Provided information

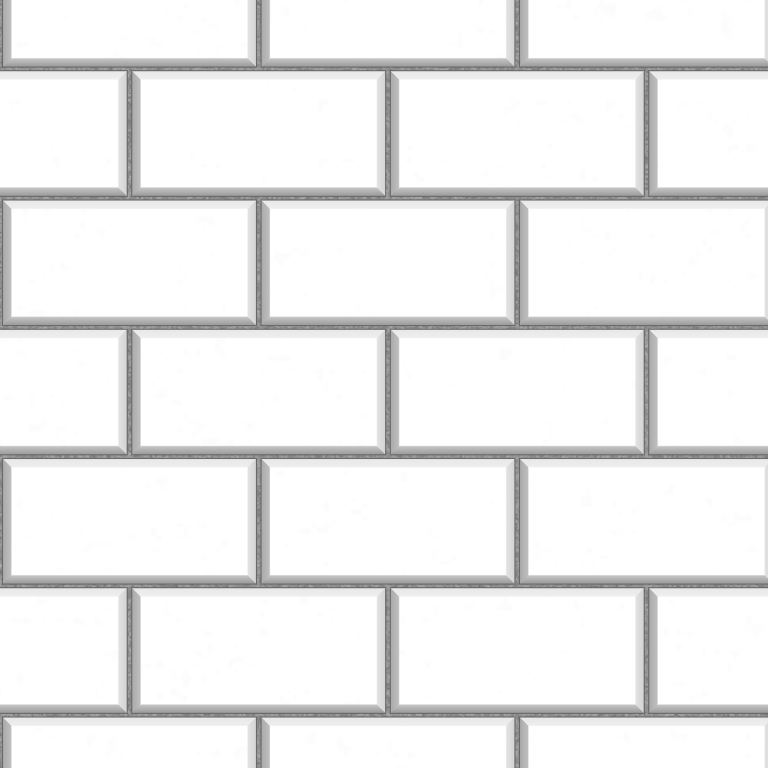
Reproduce this pattern procedurally as a WebGL 2 fragment shader.

```glsl
#version 300 es
precision highp float;

uniform vec2 u_resolution;
out vec4 outColor;

const vec2 PITCH = vec2(0.3366, 0.1683);       // one tile plus its joint
const vec2 ORIGIN = vec2(0.0003, 0.0688);      // lower left joint crossing
const vec2 HALF_JOINT = vec2(0.0037, 0.0031);
const float BEVEL = 0.0108;

const vec3 FACE = vec3(1.0);
const vec3 GROUT = vec3(0.57);
const vec3 GROUT_EDGE = vec3(0.41);

float hash(vec2 p) {
    return fract(sin(dot(p, vec2(127.1, 311.7))) * 43758.5453);
}

float valueNoise(vec2 p) {
    vec2 cell = floor(p);
    vec2 f = fract(p);
    f = f * f * (3.0 - 2.0 * f);
    float low = mix(hash(cell), hash(cell + vec2(1.0, 0.0)), f.x);
    float high = mix(hash(cell + vec2(0.0, 1.0)), hash(cell + 1.0), f.x);
    return mix(low, high, f.y);
}

// Position inside a running-bond cell, in canvas units
vec2 brickCell(vec2 uv, vec2 origin, vec2 pitch) {
    vec2 q = (uv - origin) / pitch;
    q.x += 0.5 * mod(floor(q.y) + 1.0, 2.0);
    return fract(q) * pitch;
}

// Grey of the four mitred slopes, lit from the upper right
float bevelShade(vec2 nearLow, vec2 nearHigh, float t, float aa) {
    vec2 gap = min(nearLow, nearHigh);
    float side = nearLow.x < nearHigh.x ? mix(0.67, 0.75, t) : mix(0.83, 0.89, t);
    float cap = nearLow.y < nearHigh.y ? mix(0.61, 0.78, t) : mix(0.91, 0.935, t);
    return mix(side, cap, smoothstep(-aa, aa, gap.x - gap.y));
}

// Rough grout, darker where it meets the tiles
vec3 groutColor(vec2 uv, float depth, float edgeWidth) {
    float grain = valueNoise(uv * 330.0) * 0.65 + valueNoise(uv * 610.0) * 0.35;
    vec3 body = GROUT + 0.26 * (grain - 0.5);
    return mix(GROUT_EDGE, body, smoothstep(0.3 * edgeWidth, edgeWidth, depth));
}

// Glaze with very faint cloudy marks
vec3 faceColor(vec2 uv) {
    float cloud = valueNoise(uv * vec2(38.0, 52.0)) * valueNoise(uv * 120.0);
    return FACE - 0.012 * smoothstep(0.45, 0.8, cloud);
}

void main() {
    vec2 uv = gl_FragCoord.xy / u_resolution;
    float pixel = 1.0 / min(u_resolution.x, u_resolution.y);

    // Distances from the tile edges, positive inside
    vec2 p = brickCell(uv, ORIGIN, PITCH);
    vec2 nearLow = p - HALF_JOINT;
    vec2 nearHigh = PITCH - p - HALF_JOINT;
    vec2 gap = min(nearLow, nearHigh);
    float inset = min(gap.x, gap.y);

    // Bevel, face and joint
    float t = clamp(inset / BEVEL, 0.0, 1.0);
    vec3 color = vec3(bevelShade(nearLow, nearHigh, t, 0.7 * pixel));
    float soft = max(0.0012, 0.6 * pixel);
    color = mix(color, faceColor(uv), smoothstep(BEVEL - soft, BEVEL + soft, inset));
    vec3 grout = groutColor(uv, -inset, 0.0022);
    color = mix(grout, color, smoothstep(-0.6 * pixel, 0.6 * pixel, inset));

    outColor = vec4(color, 1.0);
}
```
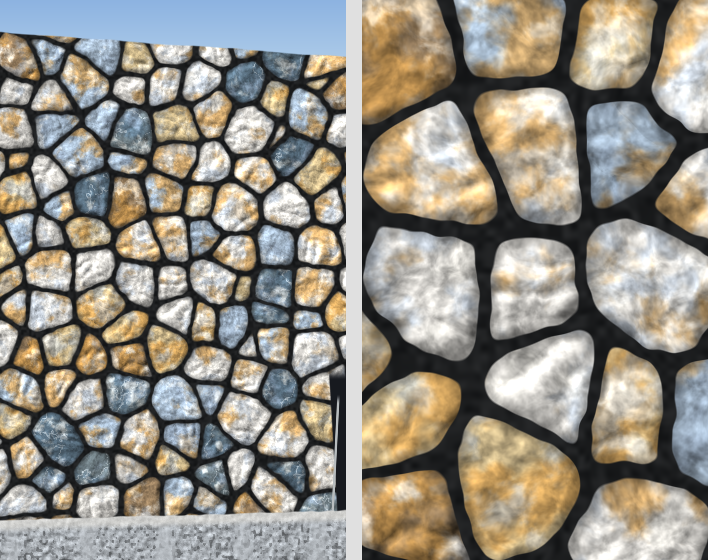
Left: the whole. Right: its middle third, enlarged.
This texture is drawn by a WebGL 1 fragment shader. Its source:

```glsl
precision highp float;
uniform vec2 u_resolution;

float hash(vec2 p) {
  vec3 q = fract(vec3(p.xyx) * 0.1031);
  q += dot(q, q.yzx + 33.33);
  return fract((q.x + q.y) * q.z);
}

float noise(vec2 p) {
  vec2 i = floor(p), f = fract(p);
  f = f * f * (3.0 - 2.0 * f);
  return mix(mix(hash(i), hash(i + vec2(1, 0)), f.x),
             mix(hash(i + vec2(0, 1)), hash(i + vec2(1, 1)), f.x), f.y);
}

float fbm(vec2 p) {
  float sum = 0.0, amp = 0.5;
  for (int i = 0; i < 5; i++) {
    sum += amp * noise(p);
    p = mat2(1.6, 1.2, -1.2, 1.6) * p + 17.3;
    amp *= 0.55;
  }
  return sum;
}

// Stone centre (xy) and size weight (z) for a grid cell
vec3 stoneSite(vec2 cell) {
  vec2 jitter = vec2(hash(cell + 3.7), hash(cell + 91.2)) - 0.5;
  return vec3(cell + 0.5 + 0.8 * jitter, 0.32 * hash(cell + 47.5));
}

// Rough split face: broad chips plus fine grain
float relief(vec2 p) {
  float chips = abs(noise(p * vec2(2.2, 4.0)) - 0.5);
  return fbm(p * 3.5) + 0.7 * chips;
}

vec3 stoneColor(vec2 q, vec2 id, vec2 fromCentre, float edge) {
  float kind = hash(id + 12.9), tone = hash(id + 63.1);
  vec3 pale = vec3(0.83, 0.82, 0.80), blue = vec3(0.63, 0.70, 0.77);
  vec3 slate = vec3(0.33, 0.41, 0.47), tan_ = vec3(0.78, 0.70, 0.53);
  vec3 brown = vec3(0.54, 0.45, 0.34), ochre = vec3(0.74, 0.55, 0.28);
  vec3 col = kind < 0.40 ? pale : kind < 0.58 ? blue : kind < 0.74 ? slate
           : kind < 0.93 ? tan_ : brown;
  float isDark = step(0.58, kind) * step(kind, 0.74);

  // Each stone has its own turned face
  float a = 6.28 * tone;
  vec2 p = mat2(cos(a), sin(a), -sin(a), cos(a)) * fromCentre + id * 7.0;

  // Rusty stains, bluish patches and pale veins
  float stain = smoothstep(0.50, 0.72, fbm(p * 1.7 + 5.0) + 0.22 * (tone - 0.5));
  col = mix(col, ochre, stain * mix(0.75, 0.12, isDark));
  col = mix(col, vec3(0.60, 0.67, 0.76), 0.5 * smoothstep(0.52, 0.75, fbm(p * 2.3 + 40.0)));
  col = mix(col, vec3(0.90, 0.89, 0.86), 0.55 * smoothstep(0.55, 0.78, fbm(p * 3.1 + 80.0)));
  float vein = abs(fbm(p * 1.6 + 120.0) - 0.48);
  col = mix(col, vec3(0.78, 0.81, 0.83), isDark * 0.5 * smoothstep(0.03, 0.0, vein));

  // Light from the upper left
  float slope = relief(p) - relief(p + mat2(cos(a), sin(a), -sin(a), cos(a)) * vec2(-0.06, 0.07));
  float light = 1.0 + 1.1 * slope + 0.16 * dot(fromCentre, vec2(-0.5, 0.8));
  light += 0.16 * (noise(q * 26.0) - 0.5) + 0.14 * (tone - 0.5);
  light *= mix(0.72, 1.04, smoothstep(0.05, 0.17, edge));
  return col * light;
}

vec3 masonry(vec2 p) {
  vec2 q = p * 9.2;
  q += 0.12 * (vec2(noise(q * 1.7), noise(q * 1.7 + 30.0)) - 0.5);
  q += 0.04 * (vec2(noise(q * 7.0), noise(q * 7.0 + 60.0)) - 0.5);
  vec2 base = floor(q), id = base, site = q;
  float nearest = 100.0;
  for (int y = -2; y <= 2; y++)
    for (int x = -2; x <= 2; x++) {
      vec2 cell = base + vec2(x, y);
      vec3 s = stoneSite(cell);
      float d = dot(q - s.xy, q - s.xy) - s.z;
      if (d < nearest) { nearest = d; id = cell; site = s.xy; }
    }

  // Smooth minimum of border distances rounds the corners
  float sum = 0.0001;
  for (int y = -2; y <= 2; y++)
    for (int x = -2; x <= 2; x++) {
      vec2 cell = base + vec2(x, y);
      vec3 s = stoneSite(cell);
      float d = dot(q - s.xy, q - s.xy) - s.z;
      if (distance(cell, id) > 0.5)
        sum += exp(-18.0 * (d - nearest) / (2.0 * distance(s.xy, site)));
    }
  float edge = -log(sum) / 18.0;
  float soft = 9.2 / u_resolution.x;
  float width = 0.055 + 0.03 * (noise(q * 2.5) - 0.5);
  vec3 joint = vec3(0.07, 0.075, 0.08) + 0.08 * noise(q * 14.0);
  vec3 stone = stoneColor(q, id, q - site, edge);
  return mix(joint, stone, smoothstep(width - soft, width + soft, edge));
}

vec3 concrete(vec2 p, float depth) {
  float bumps = fbm(p * 70.0) - fbm(p * 70.0 + vec2(-0.5, 0.6));
  vec3 col = vec3(0.66, 0.68, 0.70) * (1.0 + 0.7 * bumps);
  col *= 1.0 - 0.3 * smoothstep(0.66, 0.8, noise(p * 110.0));
  float patchX = abs(fract(p.x * 4.5 + 0.35) - 0.5) + 0.1 * (noise(p * 30.0) - 0.5);
  col = mix(col, vec3(0.74, 0.76, 0.78), 0.6 * smoothstep(0.13, 0.08, patchX));
  return mix(vec3(0.82, 0.82, 0.81) + 0.2 * bumps, col, smoothstep(0.015, 0.04, depth));
}

void main() {
  vec2 p = gl_FragCoord.xy / u_resolution.x;
  float top = u_resolution.y / u_resolution.x, px = 1.0 / u_resolution.x;
  vec3 col = masonry(p);

  // Shadowed gap with a pale post at the right end
  float gap = smoothstep(0.963, 0.968, p.x + 0.06 * (p.y - 0.3)) * smoothstep(0.56, 0.52, p.y);
  float post = smoothstep(0.005, 0.002, abs(p.x - 0.962 - 0.05 * (p.y - 0.15)));
  col = mix(col, vec3(0.09, 0.10, 0.12), gap);
  col = mix(col, vec3(0.72, 0.74, 0.75), post * smoothstep(0.48, 0.45, p.y));

  // Sky above the sloping coping, concrete ledge below
  float coping = top - 0.093 - 0.072 * p.x + 0.006 * (noise(p * 25.0) - 0.5);
  vec3 sky = mix(vec3(0.67, 0.79, 0.91), vec3(0.55, 0.70, 0.88), (p.y - top + 0.17) / 0.17);
  col = mix(col, sky, smoothstep(-px, px, p.y - coping));
  float ledge = 0.115 + 0.028 * p.x + 0.004 * (noise(p * 40.0) - 0.5);
  col = mix(col, concrete(p, ledge - p.y), smoothstep(-px, px, ledge - p.y));
  gl_FragColor = vec4(clamp(col, 0.0, 1.0), 1.0);
}
```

Your task
Give the number of lines in the listing above where the word "inset" appears, and nothing else.

Result for this exercise
5